> _What is expected_:
Print the data below exactly, but only the lines from the one containing "5Q-5-3 0-3Q5-3 5" down to the one containing "0H1200V30C1150 25 1120", inclusive.

> _Data records_:
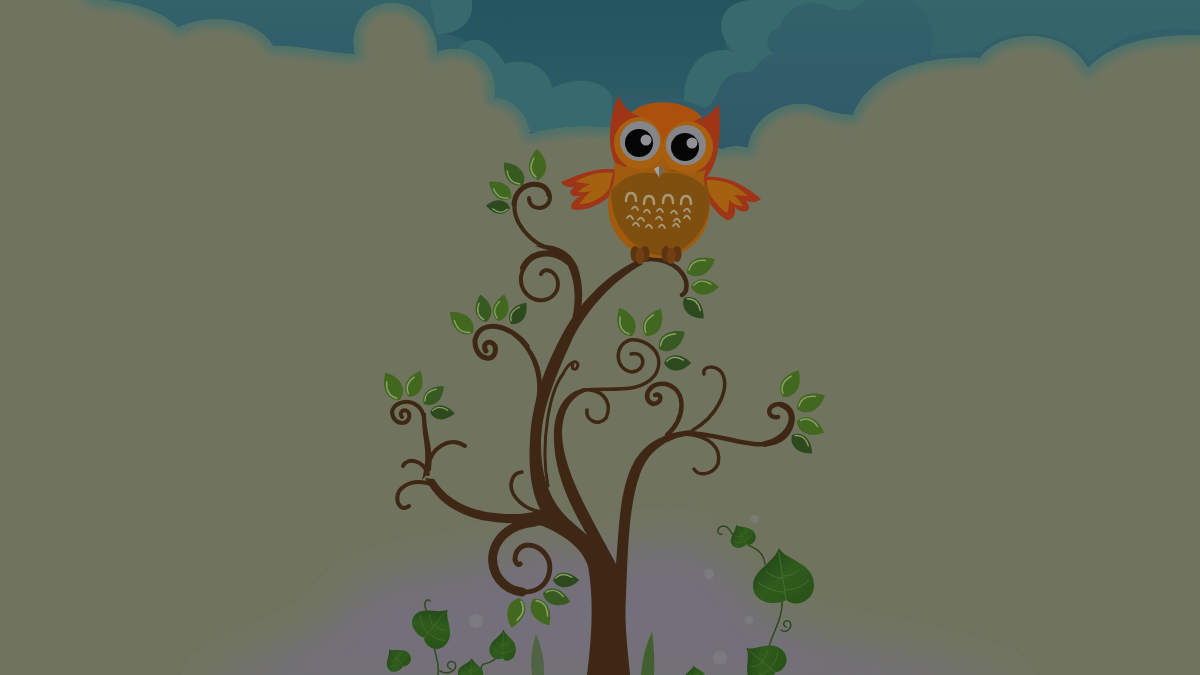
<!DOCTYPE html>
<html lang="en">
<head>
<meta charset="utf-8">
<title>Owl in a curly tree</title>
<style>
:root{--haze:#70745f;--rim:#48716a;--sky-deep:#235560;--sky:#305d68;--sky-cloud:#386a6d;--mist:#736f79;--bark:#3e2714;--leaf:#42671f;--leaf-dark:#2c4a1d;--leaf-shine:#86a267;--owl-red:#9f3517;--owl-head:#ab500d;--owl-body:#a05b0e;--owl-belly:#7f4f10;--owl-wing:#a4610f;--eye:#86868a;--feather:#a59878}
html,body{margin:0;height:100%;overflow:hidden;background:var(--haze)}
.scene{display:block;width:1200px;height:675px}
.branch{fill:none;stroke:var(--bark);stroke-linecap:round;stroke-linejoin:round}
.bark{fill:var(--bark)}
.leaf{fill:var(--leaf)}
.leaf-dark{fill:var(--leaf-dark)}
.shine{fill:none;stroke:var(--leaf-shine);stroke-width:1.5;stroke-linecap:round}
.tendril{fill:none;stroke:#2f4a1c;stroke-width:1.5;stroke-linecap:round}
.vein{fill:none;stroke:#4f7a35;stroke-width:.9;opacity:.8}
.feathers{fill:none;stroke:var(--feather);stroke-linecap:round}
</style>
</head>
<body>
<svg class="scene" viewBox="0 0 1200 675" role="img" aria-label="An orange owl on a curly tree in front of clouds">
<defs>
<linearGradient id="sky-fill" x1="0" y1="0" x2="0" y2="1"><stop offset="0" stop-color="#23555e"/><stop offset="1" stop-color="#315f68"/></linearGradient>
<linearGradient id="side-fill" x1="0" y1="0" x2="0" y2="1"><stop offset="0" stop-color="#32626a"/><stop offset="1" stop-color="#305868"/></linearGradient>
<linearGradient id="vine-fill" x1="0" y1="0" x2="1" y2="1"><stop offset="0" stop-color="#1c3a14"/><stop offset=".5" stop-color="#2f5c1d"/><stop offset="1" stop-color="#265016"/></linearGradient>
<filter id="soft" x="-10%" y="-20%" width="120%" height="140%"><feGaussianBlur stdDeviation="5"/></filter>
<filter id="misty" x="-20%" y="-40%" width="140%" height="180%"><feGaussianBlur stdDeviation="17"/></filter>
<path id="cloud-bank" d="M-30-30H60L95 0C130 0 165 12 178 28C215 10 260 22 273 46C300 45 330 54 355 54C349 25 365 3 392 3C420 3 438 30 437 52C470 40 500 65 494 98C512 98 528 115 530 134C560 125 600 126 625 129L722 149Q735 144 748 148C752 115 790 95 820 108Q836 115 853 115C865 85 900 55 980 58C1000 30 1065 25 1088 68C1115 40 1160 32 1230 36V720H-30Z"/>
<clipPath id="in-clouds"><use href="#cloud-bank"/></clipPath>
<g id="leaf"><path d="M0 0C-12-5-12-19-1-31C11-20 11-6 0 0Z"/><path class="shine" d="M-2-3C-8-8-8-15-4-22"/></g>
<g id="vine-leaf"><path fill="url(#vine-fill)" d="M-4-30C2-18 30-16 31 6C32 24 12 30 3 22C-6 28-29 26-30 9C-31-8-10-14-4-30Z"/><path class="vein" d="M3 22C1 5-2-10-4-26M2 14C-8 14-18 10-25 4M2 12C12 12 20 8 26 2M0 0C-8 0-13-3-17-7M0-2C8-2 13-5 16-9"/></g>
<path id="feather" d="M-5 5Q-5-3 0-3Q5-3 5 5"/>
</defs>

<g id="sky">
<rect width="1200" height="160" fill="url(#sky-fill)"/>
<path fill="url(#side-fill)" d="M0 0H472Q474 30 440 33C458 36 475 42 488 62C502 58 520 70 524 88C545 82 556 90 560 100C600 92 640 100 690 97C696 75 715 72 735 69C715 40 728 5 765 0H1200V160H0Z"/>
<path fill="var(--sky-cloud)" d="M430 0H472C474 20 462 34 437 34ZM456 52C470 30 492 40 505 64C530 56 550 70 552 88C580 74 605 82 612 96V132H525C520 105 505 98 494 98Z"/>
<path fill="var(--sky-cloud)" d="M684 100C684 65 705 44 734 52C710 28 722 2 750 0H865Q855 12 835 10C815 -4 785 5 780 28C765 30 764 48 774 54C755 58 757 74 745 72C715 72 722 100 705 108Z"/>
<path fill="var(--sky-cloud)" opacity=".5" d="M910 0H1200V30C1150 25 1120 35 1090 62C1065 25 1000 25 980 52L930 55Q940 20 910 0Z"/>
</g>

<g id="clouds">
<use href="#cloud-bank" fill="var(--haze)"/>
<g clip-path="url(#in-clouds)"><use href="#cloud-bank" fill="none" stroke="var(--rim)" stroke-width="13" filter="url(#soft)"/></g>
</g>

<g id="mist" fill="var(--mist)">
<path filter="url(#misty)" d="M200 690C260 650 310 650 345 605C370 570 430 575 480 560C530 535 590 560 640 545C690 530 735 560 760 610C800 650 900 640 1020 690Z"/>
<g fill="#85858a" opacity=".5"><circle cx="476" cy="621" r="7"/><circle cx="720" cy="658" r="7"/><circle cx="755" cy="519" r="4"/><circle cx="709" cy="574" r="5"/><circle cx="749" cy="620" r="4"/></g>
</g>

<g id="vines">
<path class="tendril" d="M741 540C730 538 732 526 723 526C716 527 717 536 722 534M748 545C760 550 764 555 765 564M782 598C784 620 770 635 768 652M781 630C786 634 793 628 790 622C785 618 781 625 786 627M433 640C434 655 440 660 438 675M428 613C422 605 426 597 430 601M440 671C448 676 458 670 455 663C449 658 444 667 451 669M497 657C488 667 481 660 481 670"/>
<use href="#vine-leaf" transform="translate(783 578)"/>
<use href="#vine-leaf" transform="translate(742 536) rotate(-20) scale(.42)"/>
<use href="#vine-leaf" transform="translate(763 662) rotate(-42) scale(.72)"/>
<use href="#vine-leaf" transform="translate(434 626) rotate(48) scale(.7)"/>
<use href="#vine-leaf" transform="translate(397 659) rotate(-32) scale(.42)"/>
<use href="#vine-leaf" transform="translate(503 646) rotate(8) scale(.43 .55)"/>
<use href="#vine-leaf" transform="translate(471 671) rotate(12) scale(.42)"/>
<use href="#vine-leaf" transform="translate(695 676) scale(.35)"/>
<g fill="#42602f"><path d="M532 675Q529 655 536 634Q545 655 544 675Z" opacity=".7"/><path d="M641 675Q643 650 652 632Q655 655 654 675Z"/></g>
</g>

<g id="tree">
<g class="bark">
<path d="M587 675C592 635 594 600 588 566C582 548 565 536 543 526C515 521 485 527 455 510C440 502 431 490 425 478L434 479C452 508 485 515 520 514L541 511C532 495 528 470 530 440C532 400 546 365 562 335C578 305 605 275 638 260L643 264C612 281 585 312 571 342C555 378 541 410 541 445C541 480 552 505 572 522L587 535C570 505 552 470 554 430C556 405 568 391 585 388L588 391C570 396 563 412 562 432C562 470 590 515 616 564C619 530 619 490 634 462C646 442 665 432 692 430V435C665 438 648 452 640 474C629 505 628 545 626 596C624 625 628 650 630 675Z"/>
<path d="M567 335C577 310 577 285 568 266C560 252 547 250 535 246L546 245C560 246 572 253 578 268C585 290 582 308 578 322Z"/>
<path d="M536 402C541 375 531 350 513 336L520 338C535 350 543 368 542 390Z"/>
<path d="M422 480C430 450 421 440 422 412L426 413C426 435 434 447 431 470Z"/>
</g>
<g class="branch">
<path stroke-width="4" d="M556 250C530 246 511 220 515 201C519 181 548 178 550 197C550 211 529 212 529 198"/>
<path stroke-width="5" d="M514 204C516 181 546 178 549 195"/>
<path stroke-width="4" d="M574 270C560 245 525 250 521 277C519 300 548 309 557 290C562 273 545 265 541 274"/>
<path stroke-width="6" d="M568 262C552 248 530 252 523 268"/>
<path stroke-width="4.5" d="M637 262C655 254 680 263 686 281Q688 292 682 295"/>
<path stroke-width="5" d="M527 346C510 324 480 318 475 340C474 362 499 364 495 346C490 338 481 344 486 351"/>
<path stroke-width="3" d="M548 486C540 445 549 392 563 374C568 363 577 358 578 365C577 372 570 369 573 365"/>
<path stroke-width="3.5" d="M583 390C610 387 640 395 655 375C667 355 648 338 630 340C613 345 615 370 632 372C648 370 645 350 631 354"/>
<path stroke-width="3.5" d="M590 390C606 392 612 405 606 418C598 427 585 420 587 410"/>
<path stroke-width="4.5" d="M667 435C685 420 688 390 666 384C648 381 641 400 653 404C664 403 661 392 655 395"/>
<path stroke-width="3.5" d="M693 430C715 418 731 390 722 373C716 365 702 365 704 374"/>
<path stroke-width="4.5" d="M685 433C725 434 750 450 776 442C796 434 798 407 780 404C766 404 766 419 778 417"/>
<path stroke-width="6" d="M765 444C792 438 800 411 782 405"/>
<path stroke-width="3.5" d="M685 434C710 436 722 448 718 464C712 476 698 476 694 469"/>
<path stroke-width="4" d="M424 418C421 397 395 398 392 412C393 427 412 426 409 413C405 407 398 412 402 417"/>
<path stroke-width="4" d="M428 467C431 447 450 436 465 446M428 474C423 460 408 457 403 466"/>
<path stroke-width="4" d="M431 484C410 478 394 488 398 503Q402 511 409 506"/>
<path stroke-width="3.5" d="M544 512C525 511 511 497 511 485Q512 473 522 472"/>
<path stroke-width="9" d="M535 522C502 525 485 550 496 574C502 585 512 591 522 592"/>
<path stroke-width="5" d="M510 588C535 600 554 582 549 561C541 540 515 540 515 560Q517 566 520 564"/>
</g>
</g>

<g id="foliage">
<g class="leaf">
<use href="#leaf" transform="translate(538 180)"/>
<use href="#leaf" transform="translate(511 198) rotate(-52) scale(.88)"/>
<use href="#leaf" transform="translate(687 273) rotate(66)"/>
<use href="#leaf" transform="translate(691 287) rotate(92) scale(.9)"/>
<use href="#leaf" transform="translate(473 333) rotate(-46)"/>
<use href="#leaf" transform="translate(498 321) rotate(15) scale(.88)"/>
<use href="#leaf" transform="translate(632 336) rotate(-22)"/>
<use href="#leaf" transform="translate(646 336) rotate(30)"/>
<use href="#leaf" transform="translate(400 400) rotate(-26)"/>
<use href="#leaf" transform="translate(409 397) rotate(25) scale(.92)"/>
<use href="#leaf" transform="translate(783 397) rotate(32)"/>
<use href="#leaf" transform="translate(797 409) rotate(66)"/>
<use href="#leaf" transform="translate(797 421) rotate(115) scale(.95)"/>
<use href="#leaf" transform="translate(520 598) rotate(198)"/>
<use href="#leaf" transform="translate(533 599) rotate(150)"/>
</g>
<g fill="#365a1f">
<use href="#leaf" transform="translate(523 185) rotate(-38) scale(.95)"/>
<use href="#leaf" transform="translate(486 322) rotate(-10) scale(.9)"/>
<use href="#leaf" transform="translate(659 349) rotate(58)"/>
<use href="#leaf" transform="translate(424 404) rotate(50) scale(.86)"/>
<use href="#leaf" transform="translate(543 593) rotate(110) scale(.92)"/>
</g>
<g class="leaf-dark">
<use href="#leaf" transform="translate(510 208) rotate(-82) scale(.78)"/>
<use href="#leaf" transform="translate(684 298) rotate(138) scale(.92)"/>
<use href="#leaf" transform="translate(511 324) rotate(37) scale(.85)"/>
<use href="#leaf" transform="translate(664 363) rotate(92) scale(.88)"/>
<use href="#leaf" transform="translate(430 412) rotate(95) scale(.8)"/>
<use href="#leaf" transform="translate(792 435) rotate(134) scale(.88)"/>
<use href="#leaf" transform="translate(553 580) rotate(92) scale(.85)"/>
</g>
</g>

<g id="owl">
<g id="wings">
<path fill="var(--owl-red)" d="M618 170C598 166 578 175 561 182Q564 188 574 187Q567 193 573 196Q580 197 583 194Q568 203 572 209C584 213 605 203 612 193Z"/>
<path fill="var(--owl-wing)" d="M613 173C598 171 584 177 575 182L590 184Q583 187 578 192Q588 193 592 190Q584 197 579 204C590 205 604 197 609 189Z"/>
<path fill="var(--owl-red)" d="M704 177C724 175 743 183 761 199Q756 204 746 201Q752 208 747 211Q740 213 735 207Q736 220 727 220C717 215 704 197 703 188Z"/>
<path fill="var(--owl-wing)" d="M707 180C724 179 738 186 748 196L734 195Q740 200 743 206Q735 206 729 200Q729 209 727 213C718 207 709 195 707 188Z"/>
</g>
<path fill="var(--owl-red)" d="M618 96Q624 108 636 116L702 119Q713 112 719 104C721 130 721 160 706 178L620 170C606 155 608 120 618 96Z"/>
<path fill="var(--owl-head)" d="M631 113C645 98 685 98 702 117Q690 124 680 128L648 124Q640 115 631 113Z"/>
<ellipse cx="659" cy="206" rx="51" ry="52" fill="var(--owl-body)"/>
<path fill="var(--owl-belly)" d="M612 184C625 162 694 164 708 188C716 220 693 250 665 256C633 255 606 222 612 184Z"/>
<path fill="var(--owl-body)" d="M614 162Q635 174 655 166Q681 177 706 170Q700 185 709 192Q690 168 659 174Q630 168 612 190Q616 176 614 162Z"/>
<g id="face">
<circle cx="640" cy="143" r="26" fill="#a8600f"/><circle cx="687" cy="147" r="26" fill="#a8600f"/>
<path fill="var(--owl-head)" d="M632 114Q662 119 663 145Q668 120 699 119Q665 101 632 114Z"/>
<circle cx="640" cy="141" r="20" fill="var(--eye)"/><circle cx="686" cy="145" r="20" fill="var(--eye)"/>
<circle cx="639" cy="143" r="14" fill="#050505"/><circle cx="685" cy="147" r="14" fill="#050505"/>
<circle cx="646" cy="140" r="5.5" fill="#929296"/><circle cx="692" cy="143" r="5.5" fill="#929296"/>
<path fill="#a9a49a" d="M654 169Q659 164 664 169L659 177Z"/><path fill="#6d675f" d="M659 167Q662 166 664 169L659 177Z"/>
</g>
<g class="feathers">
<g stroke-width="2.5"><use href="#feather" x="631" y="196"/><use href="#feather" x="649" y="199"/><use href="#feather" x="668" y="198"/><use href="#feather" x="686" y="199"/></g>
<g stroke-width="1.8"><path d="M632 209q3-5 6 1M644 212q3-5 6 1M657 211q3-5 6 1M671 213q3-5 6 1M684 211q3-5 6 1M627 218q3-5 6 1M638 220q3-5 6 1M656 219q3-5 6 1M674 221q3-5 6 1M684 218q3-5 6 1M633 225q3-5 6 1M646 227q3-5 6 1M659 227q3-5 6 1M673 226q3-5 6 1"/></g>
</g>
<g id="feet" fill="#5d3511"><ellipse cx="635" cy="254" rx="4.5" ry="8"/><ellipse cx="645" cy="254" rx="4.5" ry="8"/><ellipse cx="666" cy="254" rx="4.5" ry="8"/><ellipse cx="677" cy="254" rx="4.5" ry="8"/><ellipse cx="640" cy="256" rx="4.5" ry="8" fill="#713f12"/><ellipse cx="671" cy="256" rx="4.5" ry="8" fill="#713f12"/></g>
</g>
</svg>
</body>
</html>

> _Answer_:
<path id="feather" d="M-5 5Q-5-3 0-3Q5-3 5 5"/>
</defs>

<g id="sky">
<rect width="1200" height="160" fill="url(#sky-fill)"/>
<path fill="url(#side-fill)" d="M0 0H472Q474 30 440 33C458 36 475 42 488 62C502 58 520 70 524 88C545 82 556 90 560 100C600 92 640 100 690 97C696 75 715 72 735 69C715 40 728 5 765 0H1200V160H0Z"/>
<path fill="var(--sky-cloud)" d="M430 0H472C474 20 462 34 437 34ZM456 52C470 30 492 40 505 64C530 56 550 70 552 88C580 74 605 82 612 96V132H525C520 105 505 98 494 98Z"/>
<path fill="var(--sky-cloud)" d="M684 100C684 65 705 44 734 52C710 28 722 2 750 0H865Q855 12 835 10C815 -4 785 5 780 28C765 30 764 48 774 54C755 58 757 74 745 72C715 72 722 100 705 108Z"/>
<path fill="var(--sky-cloud)" opacity=".5" d="M910 0H1200V30C1150 25 1120 35 1090 62C1065 25 1000 25 980 52L930 55Q940 20 910 0Z"/>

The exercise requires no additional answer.